Pompeii is a good-sized city, and I estimate it would take you at least two full days to see every nook and cranny (that isn’t gated off for official archaeologists). We felt satisfied seeing approximately one quarter of it, which took half a day. Our tour covered a limited section — not much outside of Regions VII and VIII, as shown on the map below. But I highly recommend walking to Region II, where the gardens and grand amphitheater are.
Now let’s go inside.
When one pictures Pompeii, the image usually features stone streets such as these:
So I was surprised to find that living things do grow in Pompeii.
I asked the tour guide about the trees and plants, and he said that they were planted about 200 years ago, after archaeologists identified from petrified roots the species of flora that grew before volcanic ash buried the city, so they planted the same. (I hope this is true. The same tour guide told us the vulgar vomitorium myth, so we had some trust issues.)
Like Rome, Pompeii is friendly to its guests by supplying drinkable water faucets throughout the city. Fortunately, the original lead pipes have been replaced with a safer metal.
One of my favorite parts of visiting ruins like Pompeii is to see details of people’s everyday lives, some of which I’d learned about years ago in my college classes.
Again, I highly recommend walking down the long streets toward the grand ampitheater, because you eventually get somewhere wholly different.
One might feel a Secret Garden effect, to stand in an ancient garden so close to the hum of the 21st century.
And in case you need a reminder for why this is all here, so well preserved…
One of my favorite tips from the suspect tour guide was how to grasp the pre-eruption size of the volcano: just draw a mental image with two lines extending those outside slopes, until you reach a peak.
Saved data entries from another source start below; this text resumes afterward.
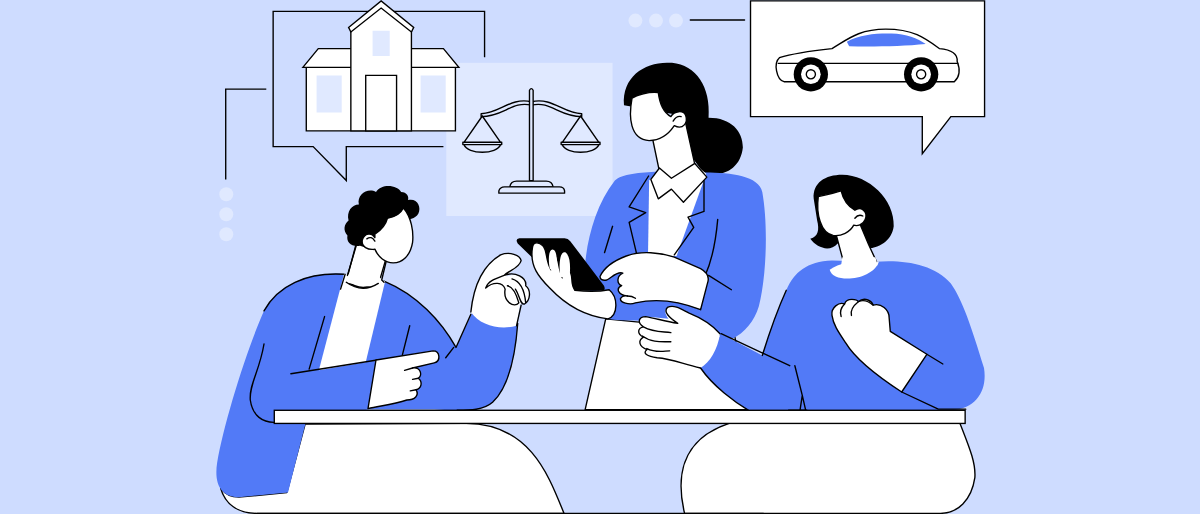
<!DOCTYPE html>
<html lang="en">
<head>
<meta charset="utf-8">
<title>Property mediation illustration</title>
<style>
:root{--sky:#cedcff;--mist:#e0e9ff;--blue:#527af7;--ink:#000;--paper:#fff}
html,body{margin:0;padding:0;overflow:hidden;background:var(--sky)}
.scene{display:block;width:1200px;height:514px}
.paper{fill:var(--paper)}
.blue{fill:var(--blue)}
.mist{fill:var(--mist)}
.ink{fill:var(--ink)}
.line{stroke:var(--ink);stroke-width:1.2;stroke-linejoin:round;stroke-linecap:round}
.open{fill:none}
.sharp{stroke-linejoin:miter;stroke-linecap:butt}
</style>
</head>
<body>
<svg class="scene" viewBox="0 0 1050 449.75" preserveAspectRatio="none" role="img" aria-label="A lawyer with a tablet mediates between a man and a woman over a house and a car">
  <defs>
    <circle id="dot" r="6.1" class="mist"/>
    <g id="wheel">
      <circle r="15" class="ink"/>
      <circle r="8.6" class="paper"/>
      <circle r="4" class="paper line"/>
    </g>
    <g id="pan" class="open line">
      <path d="M0 0L-16 23M0 0L16 23M-17 23H17V25H-17Z"/>
      <path d="M-16 25C-13 34 13 34 16 25"/>
    </g>
  </defs>

  <rect width="1050" height="450" fill="var(--sky)"/>

  <g id="justice-panel">
    <rect class="mist" x="390.500" y="55" width="145.500" height="134"/>
    <g class="line mist">
      <path d="M421 102C441 102 448 88 465 92C482 88 489 102 509 102L509 99.500C492 99 484 85 465 89C446 85 438 99 421 99.500Z"/>
      <path d="M463.300 158V79q1.600-3 3.200 0V158Z"/>
      <path d="M446 163.500q1-5 6-5h26q5 0 6 5Z"/>
      <path d="M436.500 169v-2q1-3.500 5-3.500h48q4 0 4.500 3.500v2Z"/>
    </g>
    <use href="#pan" x="422" y="101.500"/>
    <use href="#pan" x="508" y="101.500"/>
  </g>

  <g id="house-bubble">
    <path class="open line sharp" d="M424 50V10H239V128.300H274L303 158V128.300H388"/>
    <path class="open line sharp" d="M233 78H197.500V157"/>
    <use href="#dot" x="198" y="170"/>
    <use href="#dot" x="198" y="187.500"/>
    <use href="#dot" x="198" y="205"/>
    <g class="paper line sharp">
      <path d="M268 59H398.500V114.500H268Z"/>
      <path d="M265 59L278.500 42.500H388L401.500 59Z"/>
      <path d="M307 114.500V27L333.500 6L360 27V114.500Z"/>
      <path d="M305 24L333.500 .8L362 24L360 28L333.500 7L307 28Z"/>
      <path d="M320 114.500V66H347V114.500Z"/>
    </g>
    <path class="mist" d="M277 66h22v32.500h-22ZM368 66h22v32.500h-22ZM326 27h15v22h-15Z"/>
  </g>

  <g id="car-bubble">
    <use href="#dot" x="556" y="18"/>
    <use href="#dot" x="574" y="18"/>
    <use href="#dot" x="591.500" y="18"/>
    <path class="open line" d="M604 17.500H651.500"/>
    <path class="paper line sharp" d="M656.700 .8H861.500V102H832L807 134.500V102H656.700Z"/>
    <path class="paper line" d="M686 71.500Q681 70 679.500 62Q678 54 682 50.500C696 46 714 44 728 42.500C741 35 751 25.500 775 25.500C799 25.500 809 33 822 42.500C833 43.500 838 47 837.500 53.500C840 60 840 67 835 71.500Z"/>
    <path class="open line" d="M681 55.500H838"/>
    <path class="blue" d="M741 36.500C752 30 768 29 780 29.300C793 29.500 803 33.500 810 38.500C790 40.500 764 41 743 40.500Z"/>
    <use href="#wheel" x="709.500" y="65"/>
    <use href="#wheel" x="806" y="65"/>
  </g>

  <g id="lawyer">
    <path class="ink" d="M546 92C544 66 566 53 588 55C609 57 622 76 620 103C640 103 650 115 650 129C648 147 634 155 616 152L600 130L590 100Z"/>
    <path class="paper line" d="M530 279L512 358.500H656L642 290Z"/>
    <path class="blue" d="M576 150C560 151 544 152 538 158C522 178 514 208 512 231L520 274L531 279C548 282 566 279 590 283L640 297C652 291 660 281 664 268C671 240 672 196 667 168C664 154 640 151 617 151Z"/>
    <path class="paper" d="M577 149L568 158L567 224H592L618 152L606 142Z"/>
    <path class="paper line" d="M570.500 119L577 150L587 157L608 144L600 108L585 108Z"/>
    <path class="paper line" d="M553 86C550 102 551 122 568 123C579 123 586 116 590 110C598 114 602 107 600 101C598 96 590 97 587 102C580 98 577 89 576 81C568 80 557 83 553 86Z"/>
    <path class="open line" d="M589 106Q592 101 596 102"/>
    <path class="paper line" d="M577 147L569.500 157L576 174L587.500 165.500L598 177L618.500 155L608 143L587.500 156Z"/>
    <path class="open line" d="M567.500 154L550.500 181L565 186L550.500 194.500L557 222M616 158V185L602 190L607 199L590 223M628 192C626 215 622 230 617 241M536 198L529 221"/>
    <path class="ink" d="M454.500 208.500H494Q497 208.500 499 211L528.500 250Q530.500 254.500 526 254.500H499Q495 254.500 493 252L453 213Q450.500 209 454.500 208.500Z"/>
    <path class="paper line" d="M466 216C463 233 472 243 481 252C497 269 515 277 532 279C541 276 541 260 533 253.500C525 255 512 255 503 254C498 247 503 241 497 235C493 232 491 238 492 243C488 234 489 224 485 221C481 219 480 226 482 236C477 227 479 219 475 215C472 212 467 211 466 216Z"/>
    <path class="paper" d="M489 243C487 233 488 222 485 219C481 216 479 224 481 235ZM498 245C499 238 500 225 495 221C490 219 489 230 490 242Z"/>
    <path class="paper line" d="M525 242C529 233 540 227 548 224C561 219 578 221 590 225L613 235Q622 240 619 248L613 271C593 263 574 261 556 265C551 267 542 265 543 261Q545 258 549 259C540 258 539 252 544 250C539 248 540 241 545 239C540 237 535 243 531 245Q525 246 525 242Z"/>
    <path class="open line" d="M620 241L640 253.500M549 259Q553 259 556 261"/>
  </g>

  <g id="man">
    <path class="paper line" d="M267 371L251 431L209 435Q199 435 193 427C197 441 208 449.200 225 449.200H493.500C480 416 464 371 408 370.500Z"/>
    <path class="blue" d="M300 239.500C268 238 243 250 231 272C215 308 196 370 190 405C187 424 194 435 209 435L252 431L267.500 370L323 358H380C405 360 423 360 431 352C446 338 451 310 453 283L414 272L399 304C386 281 365 258 336 246Z"/>
    <path class="open line" d="M301 240C268 238 243 250 231 272M336 246C365 258 386 281 399 304L412 275M453 283C451 310 446 338 431 352C423 359 411 359 400 359" stroke-width=".7"/>
    <path class="paper" d="M301 240L279 324L320 317L337 246Z"/>
    <path class="paper line" d="M312 212L303 246Q318 257 332 246L339 222Z"/>
    <path class="paper" d="M302 240L331 241L336 247L331 252L301 247Z"/>
    <path class="open line" d="M303 247Q317 257 331 248M312 214L304 241M339 224L334 245L336 247M302 240L298 253"/>
    <path class="ink" d="M315 215C307 216 303 212 304 206C300 202 301 196 305 193C303 185 308 179 314 179C312 170 322 164 329 168C334 160 348 162 351 168C356 168 358 172 357 175C365 173 369 181 366 187C362 194 350 192 340 192L327 219Z"/>
    <path class="paper line" d="M328 205C334 201 338 195 339 191C345 190 350 188 353 182C360 190 362 203 361 212C359 224 352 230 344 230C337 230 331 225 328 218C322 219 316 216 317 210C319 204 325 203 328 208Z"/>
    <path class="open line" d="M328 211Q325 206 321 209M254.500 327L330 315M284 277L270.500 323M358.500 285L352 311M390 313L397 304M231 301C227 325 218 336 219 350C221 364 230 370 241 369.500"/>
    <path class="paper line" d="M329 315L379 307C385 307 386 316 380 317.500L361 322C368 321 370 328 366 331C370 334 369 340 364 341C367 346 363 350 356 350C344 354 333 355 322 357.500Z"/>
    <path class="open line" d="M361 322L354 324M366 331L361 332M364 341L359 342"/>
    <path class="paper" d="M412 273C414 254 421 233 438 223C446 220 455 223 456 228C455 235 446 237 443 242C454 238 461 244 460 249C465 252 464 262 460 265L455 266L452 285C438 289 420 285 412 273Z"/>
    <path class="open line" d="M412 273C414 254 421 233 438 223C446 220 455 223 456 228C454 235 446 236 441 241C433 244 427 246 425 252M425 252C432 246 440 247 442 253C440 264 450 270 454 265C452 258 449 251 444 250M441 241C451 237 461 243 460 250C465 254 464 263 459 266C455 267 455 259 451 253M448 244C455 246 459 254 460 265M456 267L452 285"/>
  </g>

  <g id="woman">
    <path class="paper line" d="M638 370.500H840C848 391 854 405 853 418C850 438 838 449 823 449.200H599C592 420 594 385 638 370.500Z"/>
    <path class="blue" d="M728 228C706 229 695 238 688 254C678 276 672 295 667 311L631 292L613 322C624 338 643 352 655 359H833C855 357 864 341 861 322C850 286 842 262 832 248C817 231 791 227 766 229Z"/>
    <path class="open line" d="M631 292L691 320M613 322C624 338 643 352 655 359M688 254C678 276 672 295 667 311M695.500 320L702 346L700 359M702 346L705 359M690 359H706" stroke-width=".9"/>
    <path class="paper" d="M726 236C737 228 758 227 769 229C764 245 729 249 726 236Z"/>
    <path class="ink" d="M712 174C711 160 722 153 737 153C760 153 783 175 782 198C780 213 765 220 749 217C736 213 735 211 733 213C726 221 715 217 709 209C716 207 717 201 715 193Z"/>
    <path class="paper line" d="M731 203L738 229H767L760 214L752 195L742 194Z"/>
    <path class="paper" d="M737 225H766L768 232H736Z"/>
    <path class="paper line" d="M716 172C725 170 733 168 736 167C738 176 743 181 748 184C753 180 760 185 757 192C755 197 750 198 747 197C744 203 736 207 729 206C718 204 714 187 716 172Z"/>
    <path class="open line" d="M748 191Q751 187 755 189"/>
    <path class="paper line" d="M728 276C727 269 734 264 739 266C741 260 750 262 751 264C757 259 763 264 764 267C771 265 778 271 778 278L779 290L811 310L789 343C769 330 749 315 740 300C734 291 729 284 728 276Z"/>
    <path class="open line" d="M739 266C735 270 735 274 736 277M751 264C746 268 744 272 745 276M764 267Q757 261 751 264M811 310L825 318.500M789 343L821 358L845 358"/>
    <path class="paper" d="M584 269C590 266 597 271 603 274C613 278 622 283 630 292C628 306 621 317 613 322C596 318 588 314 575 313C566 312 562 309 566 306C559 303 558 298 563 295C557 292 558 287 563 286C557 282 559 277 565 277L585 279C582 275 581 271 584 269Z"/>
    <path class="open line" d="M613 322C596 318 588 314 575 313C566 312 562 309 566 306C559 303 558 298 563 295C557 292 558 287 563 286C557 282 559 277 565 277C575 279 582 281 593 283C586 278 580 273 584 269C590 266 597 271 603 274C613 278 622 283 630 292M563 286C572 291 580 290 587 291M562 294C570 300 579 299 587 299M566 305C574 309 581 307 586 307"/>
  </g>

  <g id="table">
    <rect class="paper line sharp" x="240" y="359" width="604.500" height="11.500"/>
    <path class="open line" d="M225 449.200H668"/>
  </g>
</svg>
</body>
</html>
Then you understand how much of it blew up and came down to smother that region.
Google Maps, as ever, is also helpful in grasping the scale of the volcano in comparison to surrounding cities and town.
It took me a while to see it, until I realized — oh. That entire green circle. Well, that explains it.